══ MATERIAL SUPPLIED

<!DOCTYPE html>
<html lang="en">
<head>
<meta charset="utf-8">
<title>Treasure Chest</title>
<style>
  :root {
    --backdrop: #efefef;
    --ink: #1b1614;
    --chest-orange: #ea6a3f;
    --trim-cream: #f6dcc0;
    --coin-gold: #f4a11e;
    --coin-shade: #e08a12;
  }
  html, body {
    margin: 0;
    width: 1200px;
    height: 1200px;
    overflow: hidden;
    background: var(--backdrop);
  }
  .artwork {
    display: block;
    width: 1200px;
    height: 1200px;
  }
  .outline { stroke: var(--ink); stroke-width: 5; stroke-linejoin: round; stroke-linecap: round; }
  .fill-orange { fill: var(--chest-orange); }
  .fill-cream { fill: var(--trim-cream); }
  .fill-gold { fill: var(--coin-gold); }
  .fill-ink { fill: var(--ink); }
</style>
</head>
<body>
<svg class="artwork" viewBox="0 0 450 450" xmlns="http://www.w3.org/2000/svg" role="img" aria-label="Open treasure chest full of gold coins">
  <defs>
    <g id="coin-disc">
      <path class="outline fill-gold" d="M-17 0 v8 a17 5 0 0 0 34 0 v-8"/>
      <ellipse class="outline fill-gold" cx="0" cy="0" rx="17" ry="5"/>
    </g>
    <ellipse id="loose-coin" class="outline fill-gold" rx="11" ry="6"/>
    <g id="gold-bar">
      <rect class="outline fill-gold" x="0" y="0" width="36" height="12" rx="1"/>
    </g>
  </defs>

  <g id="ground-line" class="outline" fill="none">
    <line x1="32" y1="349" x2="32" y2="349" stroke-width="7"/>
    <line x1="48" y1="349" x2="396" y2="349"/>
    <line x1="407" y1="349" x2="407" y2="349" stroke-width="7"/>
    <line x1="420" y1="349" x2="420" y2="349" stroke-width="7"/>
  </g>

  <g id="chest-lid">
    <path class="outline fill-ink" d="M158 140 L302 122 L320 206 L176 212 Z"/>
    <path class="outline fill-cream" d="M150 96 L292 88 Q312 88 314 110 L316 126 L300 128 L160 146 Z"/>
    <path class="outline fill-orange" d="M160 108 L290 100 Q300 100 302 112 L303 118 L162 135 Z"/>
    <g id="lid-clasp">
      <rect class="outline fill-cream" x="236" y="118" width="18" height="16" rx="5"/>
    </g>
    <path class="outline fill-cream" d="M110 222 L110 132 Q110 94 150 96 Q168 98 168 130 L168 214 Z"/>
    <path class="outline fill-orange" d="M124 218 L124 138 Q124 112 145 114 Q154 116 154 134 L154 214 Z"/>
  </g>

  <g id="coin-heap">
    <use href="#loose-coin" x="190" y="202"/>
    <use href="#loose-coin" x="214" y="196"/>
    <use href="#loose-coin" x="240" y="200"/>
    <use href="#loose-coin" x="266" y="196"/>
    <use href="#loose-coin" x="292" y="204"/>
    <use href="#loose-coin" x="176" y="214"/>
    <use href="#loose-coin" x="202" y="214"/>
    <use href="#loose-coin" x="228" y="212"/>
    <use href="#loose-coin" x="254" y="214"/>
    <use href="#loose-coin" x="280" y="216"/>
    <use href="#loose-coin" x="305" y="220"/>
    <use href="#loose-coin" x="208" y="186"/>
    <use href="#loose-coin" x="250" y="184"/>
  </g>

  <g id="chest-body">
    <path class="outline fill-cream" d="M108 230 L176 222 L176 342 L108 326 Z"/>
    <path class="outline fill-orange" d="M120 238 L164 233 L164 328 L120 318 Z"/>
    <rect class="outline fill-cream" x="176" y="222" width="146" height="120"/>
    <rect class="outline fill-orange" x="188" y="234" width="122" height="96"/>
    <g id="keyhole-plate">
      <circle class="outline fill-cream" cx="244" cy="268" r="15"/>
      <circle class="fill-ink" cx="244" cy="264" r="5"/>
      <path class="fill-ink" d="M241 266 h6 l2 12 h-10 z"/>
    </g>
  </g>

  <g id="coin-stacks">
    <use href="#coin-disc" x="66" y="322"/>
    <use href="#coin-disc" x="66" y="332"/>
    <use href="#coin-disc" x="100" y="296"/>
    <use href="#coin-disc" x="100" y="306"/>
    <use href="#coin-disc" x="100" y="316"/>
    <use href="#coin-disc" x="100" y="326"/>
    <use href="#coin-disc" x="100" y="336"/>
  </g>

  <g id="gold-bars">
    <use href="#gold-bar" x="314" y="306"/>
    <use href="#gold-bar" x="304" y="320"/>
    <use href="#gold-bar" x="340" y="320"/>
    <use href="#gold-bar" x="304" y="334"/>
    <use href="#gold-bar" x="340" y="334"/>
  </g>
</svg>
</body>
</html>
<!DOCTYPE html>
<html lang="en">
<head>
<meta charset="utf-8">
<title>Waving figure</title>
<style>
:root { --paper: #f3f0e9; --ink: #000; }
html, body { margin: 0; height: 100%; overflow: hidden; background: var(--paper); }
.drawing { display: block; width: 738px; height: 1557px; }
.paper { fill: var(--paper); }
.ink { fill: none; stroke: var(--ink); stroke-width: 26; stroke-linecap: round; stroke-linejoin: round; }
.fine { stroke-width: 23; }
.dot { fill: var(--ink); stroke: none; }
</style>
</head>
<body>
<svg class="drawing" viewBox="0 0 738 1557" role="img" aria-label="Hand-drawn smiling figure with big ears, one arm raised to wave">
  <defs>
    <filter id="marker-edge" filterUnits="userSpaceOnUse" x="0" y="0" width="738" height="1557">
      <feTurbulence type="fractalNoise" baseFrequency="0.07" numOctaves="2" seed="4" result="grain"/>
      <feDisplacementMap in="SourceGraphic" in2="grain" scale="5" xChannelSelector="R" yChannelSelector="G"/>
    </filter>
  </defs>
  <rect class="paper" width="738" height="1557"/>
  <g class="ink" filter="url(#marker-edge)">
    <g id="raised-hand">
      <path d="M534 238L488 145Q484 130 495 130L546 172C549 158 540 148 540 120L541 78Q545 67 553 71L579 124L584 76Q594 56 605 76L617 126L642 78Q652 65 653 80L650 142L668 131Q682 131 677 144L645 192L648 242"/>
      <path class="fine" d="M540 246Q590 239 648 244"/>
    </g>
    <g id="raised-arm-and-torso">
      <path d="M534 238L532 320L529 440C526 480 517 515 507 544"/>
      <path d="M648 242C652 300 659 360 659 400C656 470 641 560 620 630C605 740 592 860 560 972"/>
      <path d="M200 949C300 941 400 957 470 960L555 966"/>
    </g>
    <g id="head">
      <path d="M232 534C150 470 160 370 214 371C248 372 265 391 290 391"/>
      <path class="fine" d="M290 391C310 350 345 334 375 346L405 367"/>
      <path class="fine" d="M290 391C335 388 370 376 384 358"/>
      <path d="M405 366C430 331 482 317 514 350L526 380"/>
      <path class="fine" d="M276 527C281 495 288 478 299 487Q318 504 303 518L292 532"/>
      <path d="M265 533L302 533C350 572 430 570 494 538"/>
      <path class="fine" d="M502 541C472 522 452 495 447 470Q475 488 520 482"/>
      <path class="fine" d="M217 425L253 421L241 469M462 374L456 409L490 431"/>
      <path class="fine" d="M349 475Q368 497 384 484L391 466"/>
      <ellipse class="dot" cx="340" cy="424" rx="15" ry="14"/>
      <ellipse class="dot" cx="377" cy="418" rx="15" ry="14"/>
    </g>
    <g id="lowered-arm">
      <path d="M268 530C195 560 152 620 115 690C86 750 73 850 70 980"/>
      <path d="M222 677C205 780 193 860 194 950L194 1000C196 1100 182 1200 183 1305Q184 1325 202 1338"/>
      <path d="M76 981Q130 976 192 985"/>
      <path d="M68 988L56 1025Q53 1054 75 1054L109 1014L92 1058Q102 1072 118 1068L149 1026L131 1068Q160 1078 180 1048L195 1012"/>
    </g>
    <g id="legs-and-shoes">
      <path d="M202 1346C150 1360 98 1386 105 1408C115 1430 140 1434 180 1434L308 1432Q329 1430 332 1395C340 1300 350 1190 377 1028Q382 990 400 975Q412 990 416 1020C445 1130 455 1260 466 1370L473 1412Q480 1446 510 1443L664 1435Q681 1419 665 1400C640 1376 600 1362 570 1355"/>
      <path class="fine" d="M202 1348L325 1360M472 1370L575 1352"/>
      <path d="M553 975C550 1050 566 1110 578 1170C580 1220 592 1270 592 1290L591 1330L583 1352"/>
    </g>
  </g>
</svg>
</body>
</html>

════

◆ **WHAT YOU NEED TO DO**:
Please copy, exactly as written, every line in the listing above from the line with "none; stroke: var(--ink);" up to and including the line with "425L253 421L241 469M462".

◆ **RESULT OF THE EXERCISE**:
.ink { fill: none; stroke: var(--ink); stroke-width: 26; stroke-linecap: round; stroke-linejoin: round; }
.fine { stroke-width: 23; }
.dot { fill: var(--ink); stroke: none; }
</style>
</head>
<body>
<svg class="drawing" viewBox="0 0 738 1557" role="img" aria-label="Hand-drawn smiling figure with big ears, one arm raised to wave">
  <defs>
    <filter id="marker-edge" filterUnits="userSpaceOnUse" x="0" y="0" width="738" height="1557">
      <feTurbulence type="fractalNoise" baseFrequency="0.07" numOctaves="2" seed="4" result="grain"/>
      <feDisplacementMap in="SourceGraphic" in2="grain" scale="5" xChannelSelector="R" yChannelSelector="G"/>
    </filter>
  </defs>
  <rect class="paper" width="738" height="1557"/>
  <g class="ink" filter="url(#marker-edge)">
    <g id="raised-hand">
      <path d="M534 238L488 145Q484 130 495 130L546 172C549 158 540 148 540 120L541 78Q545 67 553 71L579 124L584 76Q594 56 605 76L617 126L642 78Q652 65 653 80L650 142L668 131Q682 131 677 144L645 192L648 242"/>
      <path class="fine" d="M540 246Q590 239 648 244"/>
    </g>
    <g id="raised-arm-and-torso">
      <path d="M534 238L532 320L529 440C526 480 517 515 507 544"/>
      <path d="M648 242C652 300 659 360 659 400C656 470 641 560 620 630C605 740 592 860 560 972"/>
      <path d="M200 949C300 941 400 957 470 960L555 966"/>
    </g>
    <g id="head">
      <path d="M232 534C150 470 160 370 214 371C248 372 265 391 290 391"/>
      <path class="fine" d="M290 391C310 350 345 334 375 346L405 367"/>
      <path class="fine" d="M290 391C335 388 370 376 384 358"/>
      <path d="M405 366C430 331 482 317 514 350L526 380"/>
      <path class="fine" d="M276 527C281 495 288 478 299 487Q318 504 303 518L292 532"/>
      <path d="M265 533L302 533C350 572 430 570 494 538"/>
      <path class="fine" d="M502 541C472 522 452 495 447 470Q475 488 520 482"/>
      <path class="fine" d="M217 425L253 421L241 469M462 374L456 409L490 431"/>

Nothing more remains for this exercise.